- **TASK**
Report back every line of the entries that contains "grid", exactly as written.

--- DATASET EXTRACT Enclosed Below ---

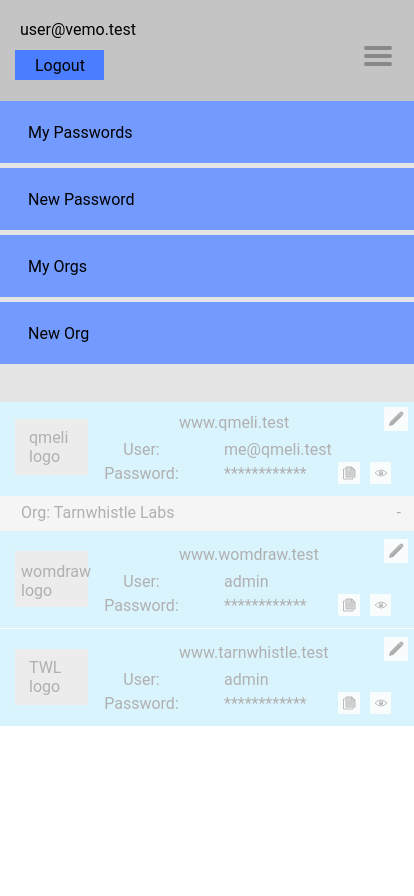
<!DOCTYPE html>
<html lang="en">
<head>
<meta charset="utf-8">
<title>Password manager menu</title>
<style>
:root {
  --header: #c4c4c4;
  --backdrop: #e4e4e4;
  --menu: #729aff;
  --button: #4a7dff;
  --burger: #888;
  --card: #daf4fe;
  --tile: #ececec;
  --org: #f5f5f5;
  --icon-bg: #f9fcfd;
  --muted: #b0b0b0;
  --ink: #000;
}
* { box-sizing: border-box; margin: 0; padding: 0; }
body {
  width: 414px; height: 896px; overflow: hidden;
  background: #fff; color: var(--ink);
  font: 16px/19px Roboto, sans-serif;
}
a { color: inherit; text-decoration: none; }
svg { display: block; }
.header {
  height: 101px; padding: 20px 22px 0 15px;
  display: flex; justify-content: space-between;
  background: var(--header);
}
.email { padding-left: 5px; }
.logout {
  display: block; width: 89px; height: 30px; margin-top: 11px; padding-left: 20px;
  background: var(--button); line-height: 31px;
}
.burger { margin-top: 26px; width: 28px; height: 20px; display: flex; flex-direction: column; justify-content: space-between; }
.burger span { height: 4px; border-radius: 2px; background: var(--burger); }
.menu {
  height: 301px; display: flex; flex-direction: column; gap: 5px;
  background: var(--backdrop); list-style: none;
}
.menu a { display: flex; align-items: center; height: 62px; padding-left: 28px; background: var(--menu); }
.vault { color: var(--muted); }
.card {
  position: relative; height: 97px; padding: 9px 0 0 15px;
  display: grid; grid-template-columns: 89px 75px 45px 114px 32px 21px;
  grid-template-rows: 29px 24px 24px; align-items: center;
  background: var(--card); white-space: nowrap;
}
.card.first { height: 94px; padding-top: 6px; }
.card + .card { margin-top: 1px; }
.logo {
  grid-column: 1; grid-row: 1 / 4; align-self: start;
  width: 73px; height: 56px; margin-top: 11px; padding: 9px 0 0 14px;
  background: var(--tile);
}
.logo.wide { padding: 11px 0 0 6px; }
.site { grid-column: 3 / 7; grid-row: 1; }
.label { grid-column: 2; text-align: center; }
.value { grid-column: 4; }
.user { grid-row: 2; }
.password { grid-row: 3; }
.icon { display: flex; align-items: center; justify-content: center; height: 22px; background: var(--icon-bg); }
.copy { grid-column: 5; grid-row: 3; width: 22px; }
.view { grid-column: 6; grid-row: 3; width: 21px; }
.edit { position: absolute; right: 6px; top: 8px; width: 24px; height: 24px; }
.first .edit { top: 5px; }
.org {
  height: 35px; padding: 0 13px 2px 21px;
  display: flex; align-items: center; justify-content: space-between;
  background: var(--org);
}
</style>
</head>
<body>
<svg width="0" height="0" style="position:absolute" aria-hidden="true">
  <defs>
    <symbol id="pencil" viewBox="0 0 16 16">
      <path d="M1 15 2 11 11 2 14 5 5 14Z" fill="#aaa"/>
      <path d="M11 2 12 1Q14 0 15 1.5Q16 3 15 4L14 5Z" fill="#b4b4b4"/>
      <path d="M3 12 12 3" stroke="#c4c4c4" stroke-width=".8"/>
    </symbol>
    <symbol id="pages" viewBox="0 0 14 14">
      <path d="M4 1H10L13 4V11H4Z" fill="#d6d6d6" stroke="#bbb"/>
      <path d="M3 3H1.5V13H11V12M9.5 1V4H13" fill="none" stroke="#bbb"/>
      <path d="M6 6H11M6 8H11" stroke="#c4c4c4"/>
    </symbol>
    <symbol id="eye" viewBox="0 0 14 10">
      <path d="M1 5Q7-1 13 5Q7 11 1 5Z" fill="none" stroke="#c0c0c0"/>
      <circle cx="7" cy="5" r="2.2" fill="#bbb"/>
      <circle cx="7" cy="4" r=".7" fill="#fff"/>
    </symbol>
  </defs>
</svg>

<header class="header">
  <div>
    <p class="email">user@vemo.test</p>
    <a class="logout" href="#">Logout</a>
  </div>
  <a class="burger" href="#" aria-label="Menu"><span></span><span></span><span></span></a>
</header>

<nav>
  <ul class="menu">
    <li><a href="#">My Passwords</a></li>
    <li><a href="#">New Password</a></li>
    <li><a href="#">My Orgs</a></li>
    <li><a href="#">New Org</a></li>
  </ul>
</nav>

<main class="vault">
  <article class="card first">
    <div class="logo">qmeli<br>logo</div>
    <p class="site">www.qmeli.test</p>
    <span class="label user">User:</span><span class="value user">me@qmeli.test</span>
    <span class="label password">Password:</span><span class="value password">************</span>
    <a class="icon copy" href="#" aria-label="Copy"><svg width="14" height="14"><use href="#pages"/></svg></a>
    <a class="icon view" href="#" aria-label="Show"><svg width="14" height="10"><use href="#eye"/></svg></a>
    <a class="icon edit" href="#" aria-label="Edit"><svg width="16" height="16"><use href="#pencil"/></svg></a>
  </article>

  <div class="org"><span>Org: Tarnwhistle Labs</span><span>-</span></div>

  <article class="card">
    <div class="logo wide">womdraw<br>logo</div>
    <p class="site">www.womdraw.test</p>
    <span class="label user">User:</span><span class="value user">admin</span>
    <span class="label password">Password:</span><span class="value password">************</span>
    <a class="icon copy" href="#" aria-label="Copy"><svg width="14" height="14"><use href="#pages"/></svg></a>
    <a class="icon view" href="#" aria-label="Show"><svg width="14" height="10"><use href="#eye"/></svg></a>
    <a class="icon edit" href="#" aria-label="Edit"><svg width="16" height="16"><use href="#pencil"/></svg></a>
  </article>

  <article class="card">
    <div class="logo">TWL<br>logo</div>
    <p class="site">www.tarnwhistle.test</p>
    <span class="label user">User:</span><span class="value user">admin</span>
    <span class="label password">Password:</span><span class="value password">************</span>
    <a class="icon copy" href="#" aria-label="Copy"><svg width="14" height="14"><use href="#pages"/></svg></a>
    <a class="icon view" href="#" aria-label="Show"><svg width="14" height="10"><use href="#eye"/></svg></a>
    <a class="icon edit" href="#" aria-label="Edit"><svg width="16" height="16"><use href="#pencil"/></svg></a>
  </article>
</main>
</body>
</html>
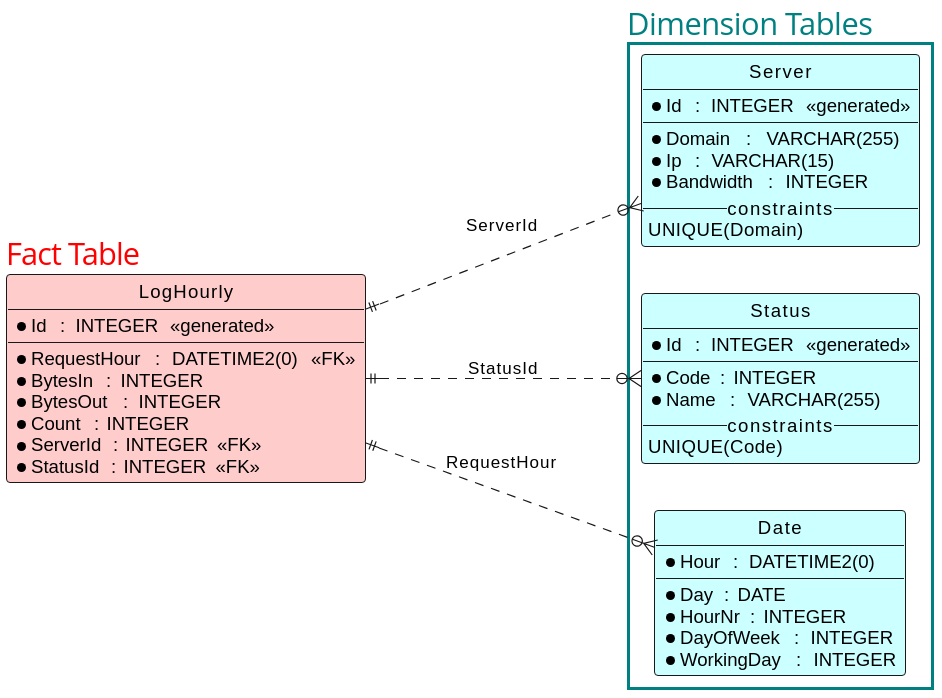
<!DOCTYPE html>
<html lang="en">
<head>
<meta charset="utf-8">
<title>Star schema: fact and dimension tables</title>
<style>
:root {
  --ink: #000;
  --line: #181818;
  --fact: #ffcccc;
  --fact-title: #ff0000;
  --dimension: #ccffff;
  --dimension-title: #008080;
}
* { box-sizing: border-box; margin: 0; padding: 0; }
html, body { width: 942px; height: 698px; overflow: hidden; background: #fff; }
.diagram {
  position: relative; width: 942px; height: 698px; overflow: hidden;
  font-family: "Liberation Sans", Arial, sans-serif; font-size: 18.6px; color: var(--ink);
}
.group-title {
  position: absolute; font: 400 30.8px/40px "Open Sans", "Noto Sans", sans-serif; white-space: nowrap;
}
.group-title.fact { left: 6px; top: 233px; color: var(--fact-title); letter-spacing: -0.9px; }
.group-title.dimension { left: 627px; top: 3px; color: var(--dimension-title); letter-spacing: -0.5px; }
.dimension-frame {
  position: absolute; left: 627px; top: 42px; width: 307px; height: 648px;
  border: 3px solid var(--dimension-title);
}
.entity {
  position: absolute; border: 1px solid var(--line); border-radius: 4px;
  background: var(--dimension); white-space: nowrap;
}
#log-hourly { left: 6px; top: 274px; width: 360px; height: 209px; background: var(--fact); }
#server { left: 641px; top: 54px; width: 279px; height: 193px; }
#status { left: 641px; top: 293px; width: 279px; height: 171px; }
#date { left: 654px; top: 510px; width: 252px; height: 166px; --inset: 11px; }
.entity h2 {
  height: 35px; margin: 0 1px; border-bottom: 1px solid var(--line);
  font-size: inherit; font-weight: 400; line-height: 34px; letter-spacing: 1.5px;
  text-align: center; text-indent: 1px;
}
#log-hourly h2 { letter-spacing: 1.2px; }
.entity ul { list-style: none; margin: 0 1px; }
.key { height: 33px; padding-top: 5px; border-bottom: 1px solid var(--line); }
.columns { padding: 5px 0; }
.entity li {
  display: grid; align-items: center; height: 21.6px; line-height: 21.6px;
  grid-template-columns: 14px var(--name) var(--colon) var(--type, auto) auto;
  justify-content: start; padding-left: calc(var(--inset, 10px) - 1px);
}
.entity li::before {
  content: ""; width: 9px; height: 9px; margin-top: 2px; border-radius: 50%; background: var(--ink);
}
.constraints-label {
  display: flex; align-items: center; height: 21px; margin: 0 1px;
  line-height: 21px; letter-spacing: 1.5px;
}
.constraints-label::before, .constraints-label::after {
  content: ""; flex: 1; height: 1px; background: var(--line);
}
.constraint { padding-left: 6px; line-height: 22px; letter-spacing: 0.5px; }
.relations { position: absolute; left: 0; top: 0; }
.relations g { fill: none; stroke: var(--line); stroke-width: 1.2; }
.relations .dashed { stroke-dasharray: 9 8; }
.relation-name { position: absolute; font-size: 17px; line-height: 20px; letter-spacing: 1px; white-space: nowrap; }
</style>
</head>
<body>
<main class="diagram">
  <h1 class="group-title fact">Fact Table</h1>
  <h1 class="group-title dimension">Dimension Tables</h1>
  <div class="dimension-frame"></div>

  <section class="entity" id="log-hourly">
    <h2>LogHourly</h2>
    <ul class="key">
      <li style="--name:29px;--colon:15.5px;--type:94.5px"><span>Id</span><span>:</span><span>INTEGER</span><span>«generated»</span></li>
    </ul>
    <ul class="columns">
      <li style="--name:124px;--colon:17px;--type:139px"><span>RequestHour</span><span>:</span><span>DATETIME2(0)</span><span>«FK»</span></li>
      <li style="--name:75px;--colon:14.5px"><span>BytesIn</span><span>:</span><span>INTEGER</span></li>
      <li style="--name:92px;--colon:15.5px"><span>BytesOut</span><span>:</span><span>INTEGER</span></li>
      <li style="--name:63px;--colon:12.5px"><span>Count</span><span>:</span><span>INTEGER</span></li>
      <li style="--name:82px;--colon:12.5px;--type:91.5px"><span>ServerId</span><span>:</span><span>INTEGER</span><span>«FK»</span></li>
      <li style="--name:80px;--colon:12.5px;--type:92px"><span>StatusId</span><span>:</span><span>INTEGER</span><span>«FK»</span></li>
    </ul>
  </section>

  <section class="entity" id="server">
    <h2>Server</h2>
    <ul class="key">
      <li style="--name:29px;--colon:16px;--type:95px"><span>Id</span><span>:</span><span>INTEGER</span><span>«generated»</span></li>
    </ul>
    <ul class="columns">
      <li style="--name:80px;--colon:20.5px"><span>Domain</span><span>:</span><span>VARCHAR(255)</span></li>
      <li style="--name:29px;--colon:16.5px"><span>Ip</span><span>:</span><span>VARCHAR(15)</span></li>
      <li style="--name:102px;--colon:17.5px"><span>Bandwidth</span><span>:</span><span>INTEGER</span></li>
    </ul>
    <div class="constraints-label">constraints</div>
    <p class="constraint">UNIQUE(Domain)</p>
  </section>

  <section class="entity" id="status">
    <h2>Status</h2>
    <ul class="key">
      <li style="--name:29px;--colon:16px;--type:95px"><span>Id</span><span>:</span><span>INTEGER</span><span>«generated»</span></li>
    </ul>
    <ul class="columns">
      <li style="--name:54px;--colon:13.5px"><span>Code</span><span>:</span><span>INTEGER</span></li>
      <li style="--name:64px;--colon:17.5px"><span>Name</span><span>:</span><span>VARCHAR(255)</span></li>
    </ul>
    <div class="constraints-label">constraints</div>
    <p class="constraint">UNIQUE(Code)</p>
  </section>

  <section class="entity" id="date">
    <h2>Date</h2>
    <ul class="key">
      <li style="--name:53px;--colon:16px"><span>Hour</span><span>:</span><span>DATETIME2(0)</span></li>
    </ul>
    <ul class="columns">
      <li style="--name:44px;--colon:13.5px"><span>Day</span><span>:</span><span>DATE</span></li>
      <li style="--name:70px;--colon:13.5px"><span>HourNr</span><span>:</span><span>INTEGER</span></li>
      <li style="--name:114px;--colon:16.5px"><span>DayOfWeek</span><span>:</span><span>INTEGER</span></li>
      <li style="--name:116px;--colon:17.5px"><span>WorkingDay</span><span>:</span><span>INTEGER</span></li>
    </ul>
  </section>

  <svg class="relations" width="942" height="698" viewBox="0 0 942 698" aria-hidden="true">
    <defs>
      <g id="one-end"><path d="M0 0H14M5-5V5M9-5V5"/></g>
      <g id="many-end"><circle cx="-19" cy="0" r="5.2"/><path d="M-24 0H0M0-8L-12 0L0 8"/></g>
    </defs>
    <g>
      <line class="dashed" x1="380" y1="304" x2="618" y2="212"/>
      <use href="#one-end" transform="translate(366 309) rotate(-21)"/>
      <use href="#many-end" transform="translate(641 203.5) rotate(-20)"/>
    </g>
    <g>
      <line class="dashed" x1="380" y1="378.5" x2="617" y2="378.5"/>
      <use href="#one-end" x="366" y="378.5"/>
      <use href="#many-end" x="641" y="378.5"/>
    </g>
    <g>
      <line class="dashed" x1="379" y1="448" x2="632" y2="539"/>
      <use href="#one-end" transform="translate(366 443) rotate(20)"/>
      <use href="#many-end" transform="translate(655 547.5) rotate(20)"/>
    </g>
  </svg>
  <span class="relation-name" style="left:466px;top:216px">ServerId</span>
  <span class="relation-name" style="left:468px;top:359px">StatusId</span>
  <span class="relation-name" style="left:446px;top:453px">RequestHour</span>
</main>
</body>
</html>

--- End of Enclosed DATASET EXTRACT ---

- **TASK SOLUTION**
  display: grid; grid-template-columns: 89px 75px 45px 114px 32px 21px;
  grid-template-rows: 29px 24px 24px; align-items: center;
  grid-column: 1; grid-row: 1 / 4; align-self: start;
.site { grid-column: 3 / 7; grid-row: 1; }
.label { grid-column: 2; text-align: center; }
.value { grid-column: 4; }
.user { grid-row: 2; }
.password { grid-row: 3; }
.copy { grid-column: 5; grid-row: 3; width: 22px; }
.view { grid-column: 6; grid-row: 3; width: 21px; }
  display: grid; align-items: center; height: 21.6px; line-height: 21.6px;
  grid-template-columns: 14px var(--name) var(--colon) var(--type, auto) auto;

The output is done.